_AIM OF THE TASK_
Using the string "nearest" as the key, pull each matching line out of the records below.

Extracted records

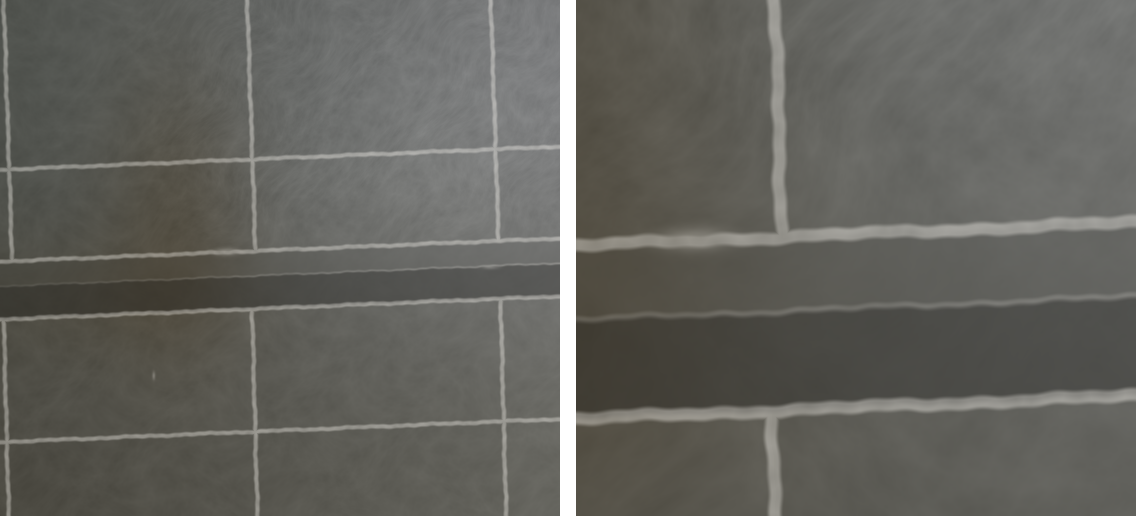
Left: the whole. Right: its middle third, enlarged.
This texture is drawn by a WebGL 2 fragment shader. Its source:

```glsl
#version 300 es
precision highp float;
// Dark slate floor tiles with pale grout, split by a shallow step.
uniform vec2 u_resolution;
out vec4 outColor;

// Lengths are fractions of the canvas height.
const float ROW_SLOPE = 0.0415;
const float UPPER_JOINT = 0.671, STEP_TOP = 0.493, STEP_EDGE = 0.445;
const float STEP_FOOT = 0.381, LOWER_JOINT = 0.143;
const vec3 UPPER_COLUMNS = vec3(0.472, 0.007, 0.033);  // pitch, offset at top, lean
const vec3 LOWER_COLUMNS = vec3(0.482, -0.009, 0.026);
const float GROUT_HALF = 0.0040, EDGE_HALF = 0.0017;
const vec3 TOP_LEFT = vec3(0.315, 0.325, 0.305), TOP_RIGHT = vec3(0.485, 0.490, 0.495);
const vec3 LOW_LEFT = vec3(0.300, 0.292, 0.260), LOW_RIGHT = vec3(0.405, 0.403, 0.378);
const vec3 RUST = vec3(0.025, 0.045, 0.070);           // light lost to the stain
const vec3 GROUT_TINT = vec3(0.395, 0.390, 0.380);
const float TILE_VARIATION = 0.016, GRAIN = 0.055, RIDGES = 0.060;

vec2 hash2(vec2 p) {
  vec3 q = fract(p.xyx * vec3(0.1031, 0.1030, 0.0973));
  q += dot(q, q.yzx + 33.33);
  return fract((q.xx + q.yz) * q.zy);
}

// Distance to the nearest scattered point, centred near zero.
float cellular(vec2 p) {
  vec2 cell = floor(p), f = fract(p);
  float nearest = 2.0;
  for (int y = -1; y <= 1; y++)
    for (int x = -1; x <= 1; x++) {
      vec2 o = vec2(x, y);
      vec2 d = o + hash2(cell + o) - f;
      nearest = min(nearest, dot(d, d));
    }
  return sqrt(nearest) - 0.47;
}

float layeredCells(vec2 p) {
  float sum = 0.0, gain = 0.5;
  for (int i = 0; i < 4; i++) {
    sum += gain * cellular(p);
    p = mat2(1.6, 1.2, -1.2, 1.6) * p + 7.3;
    gain *= 0.6;
  }
  return sum;
}

float wobble(float t) {
  return 0.0007 * (sin(t * 43.0) + 0.7 * sin(t * 117.0 + 1.3) + 0.6 * sin(t * 263.0 + 4.0));
}

float line(float d, float halfWidth) {
  float soft = 0.0014 + 0.7 / u_resolution.y;
  return 1.0 - smoothstep(halfWidth - soft, halfWidth + soft, abs(d));
}

float blob(vec2 p, vec2 centre, vec2 radius) {
  vec2 d = (p - centre) / radius;
  return exp(-dot(d, d));
}

void main() {
  vec2 p = gl_FragCoord.xy / u_resolution.y;
  float across = gl_FragCoord.x / u_resolution.x;
  float v = p.y - ROW_SLOPE * p.x + wobble(p.x);
  float soft = 0.0015 + 0.7 / u_resolution.y;

  // Tile columns differ above and below the step.
  bool upper = v > STEP_EDGE;
  vec3 columns = upper ? UPPER_COLUMNS : LOWER_COLUMNS;
  float u = p.x - columns.y - columns.z * (1.0 - p.y) + wobble(p.y + 3.0);
  float column = floor(u / columns.x);
  float columnGap = u - columns.x * floor(u / columns.x + 0.5);
  float row = step(LOWER_JOINT, v) + step(STEP_FOOT, v) + step(STEP_TOP, v) + step(UPPER_JOINT, v);
  float onStep = smoothstep(STEP_FOOT - soft, STEP_FOOT + soft, v)
               * (1.0 - smoothstep(STEP_TOP - soft, STEP_TOP + soft, v));

  // Broad light, stain and sheen.
  vec3 slate = mix(mix(LOW_LEFT, LOW_RIGHT, across), mix(TOP_LEFT, TOP_RIGHT, across),
                   smoothstep(0.0, 0.9, p.y));
  slate -= RUST * (blob(p, vec2(0.34, 0.60), vec2(0.14, 0.28)) + 0.5 * blob(p, vec2(0.2, 0.42), vec2(0.3, 0.12)));
  slate += 0.045 * blob(p, vec2(0.86, 0.72), vec2(0.34, 0.25));

  // Slate surface: mottling, fine grain and slanted ridges.
  vec2 warped = p + 0.012 * sin(p.yx * vec2(31.0, 27.0) + 2.0 * sin(p * 13.0));
  vec2 slanted = mat2(0.6, -0.8, 0.8, 0.6) * warped;
  float ridgeArea = 0.25 + 0.75 * smoothstep(0.45, 0.65, p.y) * smoothstep(0.15, 0.5, p.x);
  float surface = GRAIN * layeredCells(warped * vec2(17.0, 20.0))
                + RIDGES * ridgeArea * layeredCells(slanted * vec2(22.0, 52.0));
  float tileShade = (hash2(vec2(column, row) + 11.0).x - 0.5) * TILE_VARIATION;
  slate += surface * (1.0 - 0.5 * onStep) + tileShade * (1.0 - onStep);

  // Step: flat upper lip above a shaded riser.
  float riser = onStep * (1.0 - smoothstep(STEP_EDGE - soft, STEP_EDGE + soft, v));
  slate *= 1.0 - 0.05 * onStep - 0.18 * riser;

  // Grout lines, worn unevenly along their length.
  float rows = max(max(line(v - UPPER_JOINT, GROUT_HALF), line(v - STEP_TOP, GROUT_HALF)),
                   max(line(v - STEP_FOOT, GROUT_HALF), line(v - LOWER_JOINT, GROUT_HALF)));
  float grout = max(rows, line(columnGap, GROUT_HALF) * (1.0 - onStep));
  float edge = line(v - STEP_EDGE, EDGE_HALF) * mix(0.25, 0.75, across);
  float wear = 0.90 + 0.25 * cellular(p * 60.0);
  vec3 groutColor = slate * 0.62 + GROUT_TINT;
  vec3 color = mix(slate, groutColor, clamp(max(grout, edge) * wear, 0.0, 1.0));

  // Mortar smear on the lip and small pale chips.
  float marks = 0.7 * blob(p, vec2(0.438, 0.512), vec2(0.022, 0.007))
              + 0.6 * blob(p, vec2(0.298, 0.272), vec2(0.003, 0.008))
              + 0.5 * blob(p, vec2(0.950, 0.482), vec2(0.016, 0.004));
  color = mix(color, groutColor, clamp(marks, 0.0, 0.8) * (1.0 - grout));
  outColor = vec4(clamp(color, 0.0, 1.0), 1.0);
}
```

_THE COMPLETED TASK_
// Distance to the nearest scattered point, centred near zero.
  float nearest = 2.0;
      nearest = min(nearest, dot(d, d));
  return sqrt(nearest) - 0.47;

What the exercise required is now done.